By PAMELA GRANT
After a long hiatus, the Ogletree Gap Heritage Festival has finally made its triumphant return to the park for which it is named.
The Ogletree Gap Heritage Festival, sponsored by the Copperas Cove Historical Society, took place at Ogletree Gap Park starting at 10 a.m. The fun-filled event featured a variety of entertainment including a demonstration by the 1st Cavalry Division Horse Cavalry Detachment, Native American flute playing by Chief Lasaro, martial arts by Self Defense America, storytelling by Linda Ledger and James Powell, and more. They also had pioneer demonstrations like blacksmithing, metal crafting, fire starting, native dying, and more. They offered carriage rides, various children’s games, and animals including sheep, goats, and Olaf the Longhorn. Festival-goers even had the rare chance to peek inside the old Ogletree stage stop, one of the oldest buildings in Copperas Cove.
“This is the first year we’ve been able to reestablish,” said James “Doc” Powell, a local historian and member of the Historical Society.
The stated mission of the Copperas Cove Historical Society is to celebrate and preserve the history of Copperas Cove, Texas. Their vision is to be a community that knows and honors its past through education, celebration, and preservation. The Heritage Festival is something that the city used to hold, but they hadn’t been able to do so since 2008.
Powell allowed interested eventgoers to take pictures with him and/or his doctor’s buggy from 1893 and taught them about the history of Cove. For example, in addition to being a home for the Ogletrees, the building at Ogletree Gap Park was used as a stage stop, general store, and post office. Ogletree initially applied for the city to be named “Cove”, but the name was already taken so he applied for and was granted the name “Coperas Cove” which eventually became Copperas Cove. It was named because he’d thought the water had copper in it, but it was actually sulfur.
Powell said that he was most impressed by the tenacity of the founders of the city, “how hard they worked and how dedicated they were to the work. They were survivors.”
Throughout the demonstration by the 1st Cavalry Division Horse Cavalry Detachment, Specialist Javier Valdez made announcements, describing what techniques they were demonstrating, what the maneuvers were used for, and why they performed certain techniques.
Valdez said that they mainly perform in ceremonies and public events. Saturday’s performance included 33 horses and 4 mules. They did tricks such as jumping over obstacles and weaving in and around obstacles and other horses. The riders shot targets, cut targets, and even rescued an unmounted rider all while using traditional weapons.
“Our main efforts are public relations and recruiting,” said Valdez. “There’s more to the Army than what you think. There’s an extremely wide opportunity to do things in the US Army.
Many of the eventgoers were particularly thrilled by the 1st Cavalry Division’s demonstration.
Michelle Allen brought her son, Kaleb Smith (7), to the event. Kaleb was a big fan of the 1st Cavalry demonstration.

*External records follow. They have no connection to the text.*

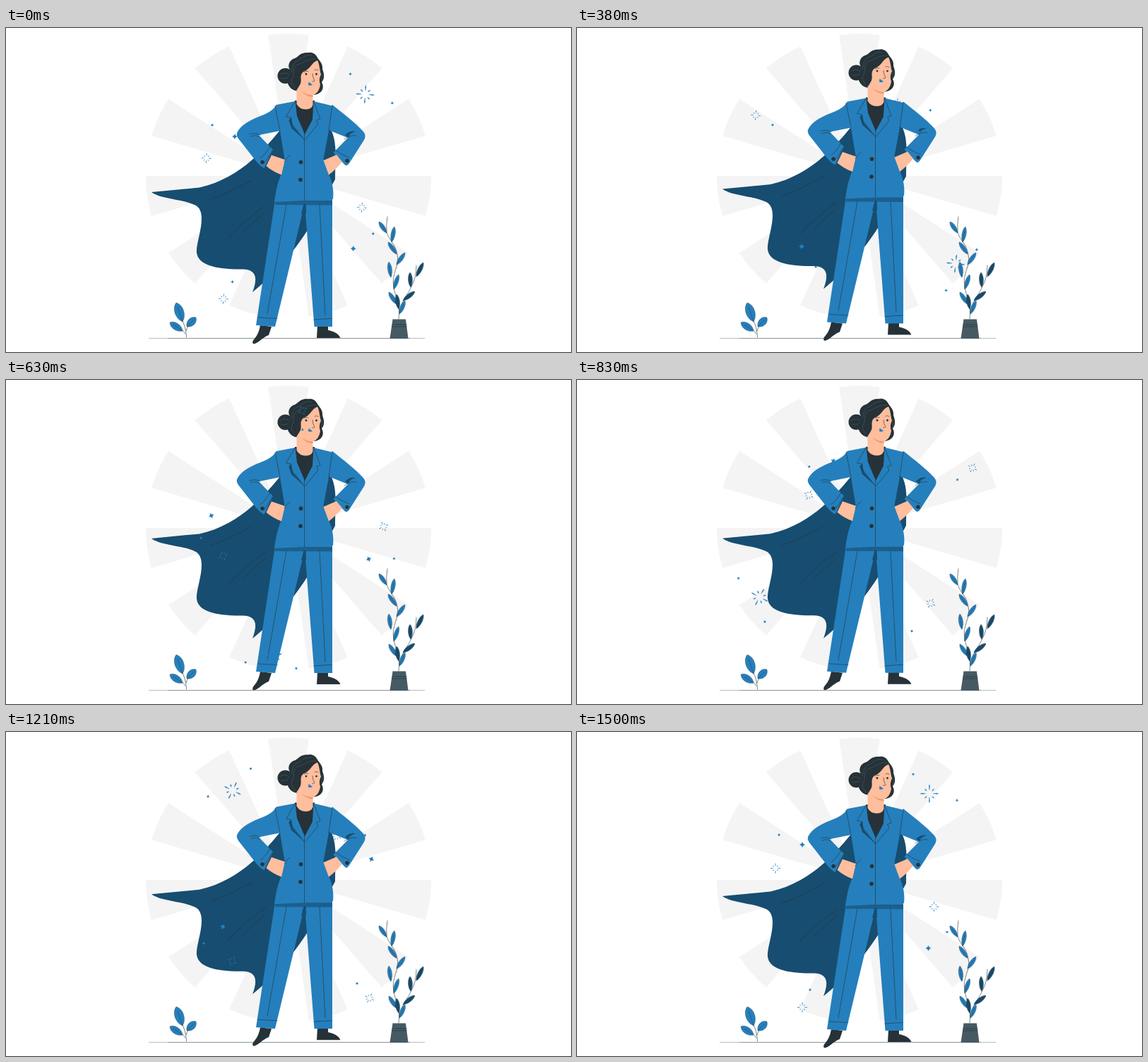
Write an HTML page that moves like this. It is 800x460 px and loops after 1540 ms.

```html
<!DOCTYPE html>
<html lang="en">
<head>
<meta charset="utf-8">
<title>Caped businesswoman</title>
<style>
  html, body { margin: 0; width: 100%; height: 100%; overflow: hidden; background: #fff; }
  svg { display: block; width: 100%; height: 100%; }
  .suit { fill: #257fbc; }
  .cape { fill: #174d70; }
  .dark { fill: #263238; }
  .skin { fill: #ffbe9d; }
  .line { fill: none; stroke: #263238; stroke-width: .6; stroke-linecap: round; stroke-linejoin: round; }
  .hairline { fill: none; stroke: #4b6675; stroke-width: .5; }
  #sparkles { fill: #257fbc; }
</style>
</head>
<body>
<svg viewBox="0 0 800 460">
  <g id="rays" fill="#f4f4f4"></g>
  <path d="M202 440.5H593" stroke="#a5acaf" stroke-width=".8"/>
  <path d="M230 440.7H572" stroke="#7d878b" stroke-width=".7"/>

  <g id="sprig"></g>
  <g id="plant"></g>
  <path d="M547.5 413.5H566L569.5 441H543.5Z" fill="#455a64"/>
  <path class="line" d="M547 421H567M546.500 424H567.500"/>

  <g id="figure">
    <path class="cape" d="M388 145C372 164 335 213 274 226.500L206 233C219 243 251 243 268 251.500C288 262 268 304 270 319C272 337 299 343 335 342.500C354 343 357 354 349 375C380 350 410 315 428 285L466 215C466 180 470 160 457 138Z"/>
    <path class="line" d="M348 216Q320 232 290 243M368 252Q338 272 314 299M366 262Q350 276 336 290"/>

    <path class="dark" d="M360 422L376 424L372 436C362 440 358 447 351 448.500C348 448 349 444 352 441Q358 434 360 422Z"/>
    <path class="dark" d="M441 423H456V429C465 431 471 434 473.500 440H440Z"/>
    <path class="suit" d="M381 244L354 422L381 424L423 249L436.500 424H462V240Z"/>
    <path fill="#1c5f8e" d="M381 245H462V251.500L381 251Z"/>
    <path class="cape" d="M421.500 250H424.500L425 263L418 264Z"/>
    <path class="line" d="M397 251L370 406M444 251L452 408M356.500 411L384 412.500M436 414Q448 413 461.500 412.500"/>

    <path class="dark" d="M409 103H437L434 135L423 152L409 132Z"/>
    <path class="skin" d="M411.500 80V108Q416 116 425 115.500Q433 115 434.500 109V88Z"/>

    <path class="suit" d="M409.500 104L383 109Q379 112 381 120L388 146L394.500 186L390 207C384 221 382 232 380 247L463 243C464.500 230 462 219 457 207L449.500 186L457 146L464 111L435.500 104L434 130L423 151L412 125Z"/>
    <path class="suit" d="M388 146L358 152L378 173L365.500 199Q361 197 354 189L329 157Q325 151 328 147C333 138 344 132 354 127.500C366 123 377 119 383 109Z"/>
    <path class="suit" d="M457 145L484 156L463.500 177L480 194.500Q483 197 486 192L507 159Q511 152 505 146C494 134 477 121 462 109Z"/>
    <path class="skin" d="M376 180.500L395 187L390 208.500Q378 204 368.500 196Z"/>
    <path class="skin" d="M468 180L449.500 188L457 208.500Q466 202 476 190Z"/>

    <path class="cape" d="M404 127L400.500 131L404 142L422 158L406 139Z"/>
    <path class="cape" d="M480 152Q487 145 495 147Q486 149 485 155Z"/>
    <path class="line" d="M409.500 104L396.500 126L404 127.500L401 131L422.500 159M435.500 104L445 129L439.500 131L442 136L424 158M422.500 150V245M381 111L388 146M462 110L457 146M345 151Q353 148 360 152M347 154Q354 151 359 155M479 158Q488 151 496 153M374 168Q367 180 360 185M377 174Q372 185 364 193M466 173Q475 180 486 184M394 190Q397 184 402 181"/>
    <g class="dark">
      <circle cx="417.500" cy="190.500" r="2.800"/><circle cx="417" cy="215.500" r="2.800"/>
      <circle cx="363" cy="190.500" r="2.700"/><circle cx="483" cy="188.500" r="2.700"/>
    </g>

    <circle class="dark" cx="395.500" cy="68" r="11"/>
    <path class="dark" d="M428 35C417 34 415 40 409 43C401 45 398 54 402 59C396 66 401 73 399 79C402 86 408 90 414 89L436 95C446 94 452 86 447 77C453 70 449 62 448 58C449 50 443 46 441 42C438 36 433 34 428 35Z"/>
    <path class="skin" d="M441 46C433 48 431 59 421 62C415 67 419 73 417 79C415 83 413 86 411.500 88V92Q421 97 432 96C440 95 444 88 445 80C443 75 444 70 446 66C444 60 444 51 441 46Z"/>
    <path d="M419 90Q425 95 434.500 95.500V98Q424 97 419 90Z" fill="#eb996e"/>
    <path class="hairline" d="M439 44C428 42 422 50 412 52C404 58 410 65 405 72C402 78 408 82 409 86M433 39C423 37 419 44 412 47C405 50 406 58 404 63M388 66Q395 61 402 67M389 71Q395 73 400 70M446 64Q450 70 446 75"/>
    <path class="line" d="M422 62.500Q425 60 428 61.500M437 59.500Q440 58 442 60M434 65Q434 70 437 75Q435 76.500 433.500 76"/>
    <circle class="dark" cx="425" cy="65.500" r="1.400"/><circle class="dark" cx="439.500" cy="65.500" r="1.400"/>
    <path class="suit" d="M428.500 76.500L434 80.500Q431 82.500 428 81Z"/>
  </g>
  <g id="sparkles"></g>
</svg>
<script>
const $ = id => document.getElementById(id);
const BLUE = '#257fbc', NAVY = '#174d70';
const LOOP = 1540, STEP = 1000 / 24;

const polar = (r, deg) => {
  const a = deg * Math.PI / 180;
  return [r * Math.cos(a), r * Math.sin(a)];
};

// Eleven evenly spaced background rays
const rayAngle = 360 / 11;
for (let i = 0; i < 11; i++) {
  const a = polar(202, i * rayAngle), b = polar(202, (i + .5) * rayAngle);
  $('rays').innerHTML +=
    `<path transform="translate(400 210)" d="M0 0L${a}A202 202 0 0 1 ${b}Z"/>`;
}

// Leaf growing from its base (x, y) to its tip (u, v)
function leaf(x, y, u, v, width, color = BLUE) {
  const dx = u - x, dy = v - y, n = width / Math.hypot(dx, dy);
  const side = (s, stops) => stops.map(f => [x + dx * f - s * dy * n, y + dy * f + s * dx * n]).join(' ');
  return `<path fill="${color}" stroke="#263238" stroke-width=".3" d="M${x} ${y}C${
    side(1, [.25, .8])} ${u} ${v}C${side(-1, [.8, .25])} ${x} ${y}"/>` +
    `<path class="line" style="stroke-width:.4" d="M${x} ${y}L${x + dx * .75} ${y + dy * .75}"/>`;
}
const stem = d => `<path class="line" d="${d}"/>`;

$('sprig').innerHTML = stem('M255.500 439Q255 425 249 414M255 430Q256 425 259 422M254 434Q252 430 247 428') +
  leaf(250, 417, 241, 390, 8.5) + leaf(256, 424, 269, 411, 7) + leaf(250, 430, 232, 418, 6.5);

$('plant').innerHTML =
  stem('M556 413C559 395 551 380 549 368C545 348 558 338 554 322C552 307 542 301 539 290Q538 279 540 268' +
       'M557 402C561 385 570 378 574 367Q581 355 581 337') +
  [[539, 291, 528, 275], [546, 304, 550, 282], [553, 321, 541, 304], [553, 336, 565, 319],
   [545, 354, 542, 332], [549, 371, 556, 350], [553, 392, 542, 375], [557, 406, 565, 387]]
    .map(p => leaf(...p, 4)).join('') +
  [[556, 399, 553, 378], [573, 368, 572, 347], [581, 353, 591, 333], [562, 387, 579, 374]]
    .map(p => leaf(...p, 4, NAVY)).join('');

function burst(x, y, size) {
  const rays = [...Array(8).keys()].map(i => {
    const end = i % 2 ? size * .72 : size, w = size * .055;
    return `<path transform="rotate(${i * 45})" d="M${size * .4} 0L${end * .8} ${-w}L${end} 0L${end * .8} ${w}Z" stroke="${BLUE}" stroke-width="${size * .025}"/>`;
  });
  return `<g transform="translate(${x} ${y})">${rays.join('')}</g>`;
}
const star = (x, y, r) =>
  `<path transform="translate(${x} ${y}) scale(${r})" d="M0-1Q.2-.2 1 0Q.2 .2 0 1Q-.2 .2-1 0Q-.2-.2 0-1"/>`;

$('sparkles').innerHTML =
  burst(499, 87.5, 13) + burst(281, 193.5, 7.2) + burst(505.5, 248, 7.2) + burst(319, 391, 7.2) +
  [[476, 60], [538, 97], [286, 146], [524, 284], [330, 366]].map(p => star(...p, 2.3)).join('') +
  star(319, 160, 4.2) + star(497.5, 307, 4.2);

// Motion runs in 90 ticks per turn, shown at 24 pictures per second
function draw(now) {
  const step = Math.floor((now % LOOP + 4) / STEP);
  const tick = step ? Math.min(89, Math.floor(2.5 * step + 1)) : 0;
  const lift = 4.3 * (Math.cos(tick / 45 * Math.PI) - 1);
  $('figure').setAttribute('transform', `translate(0 ${lift})`);
  $('sparkles').setAttribute('transform', `rotate(${4 * (tick + 1)} 406.3 227.8)`);
}
const start = performance.now();
function loop() {
  draw(performance.now() - start);
  requestAnimationFrame(loop);
}
loop();
</script>
</body>
</html>
```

“I really liked them,” said Kaleb. “I liked it when the cannons were shooting…Back then, they didn’t have tanks, so they had to use horses instead of tanks because tanks weren’t invented. They had to use horses and wagons and other stuff.”
“I like all the history that’s out here, said Allen. “I like all the different vendors. The metal workers were cool. It’s a good time of year for it too. It’s not as hot. We enjoyed the vendors, and we enjoyed watching the cavalry.”
“We’re trying to bring back the history of Copperas Cove,” said Joan Kelley, event coordinator. “It’s to help educate the kids on what things were like here before compared to what it is today. There’s a lot to learn.”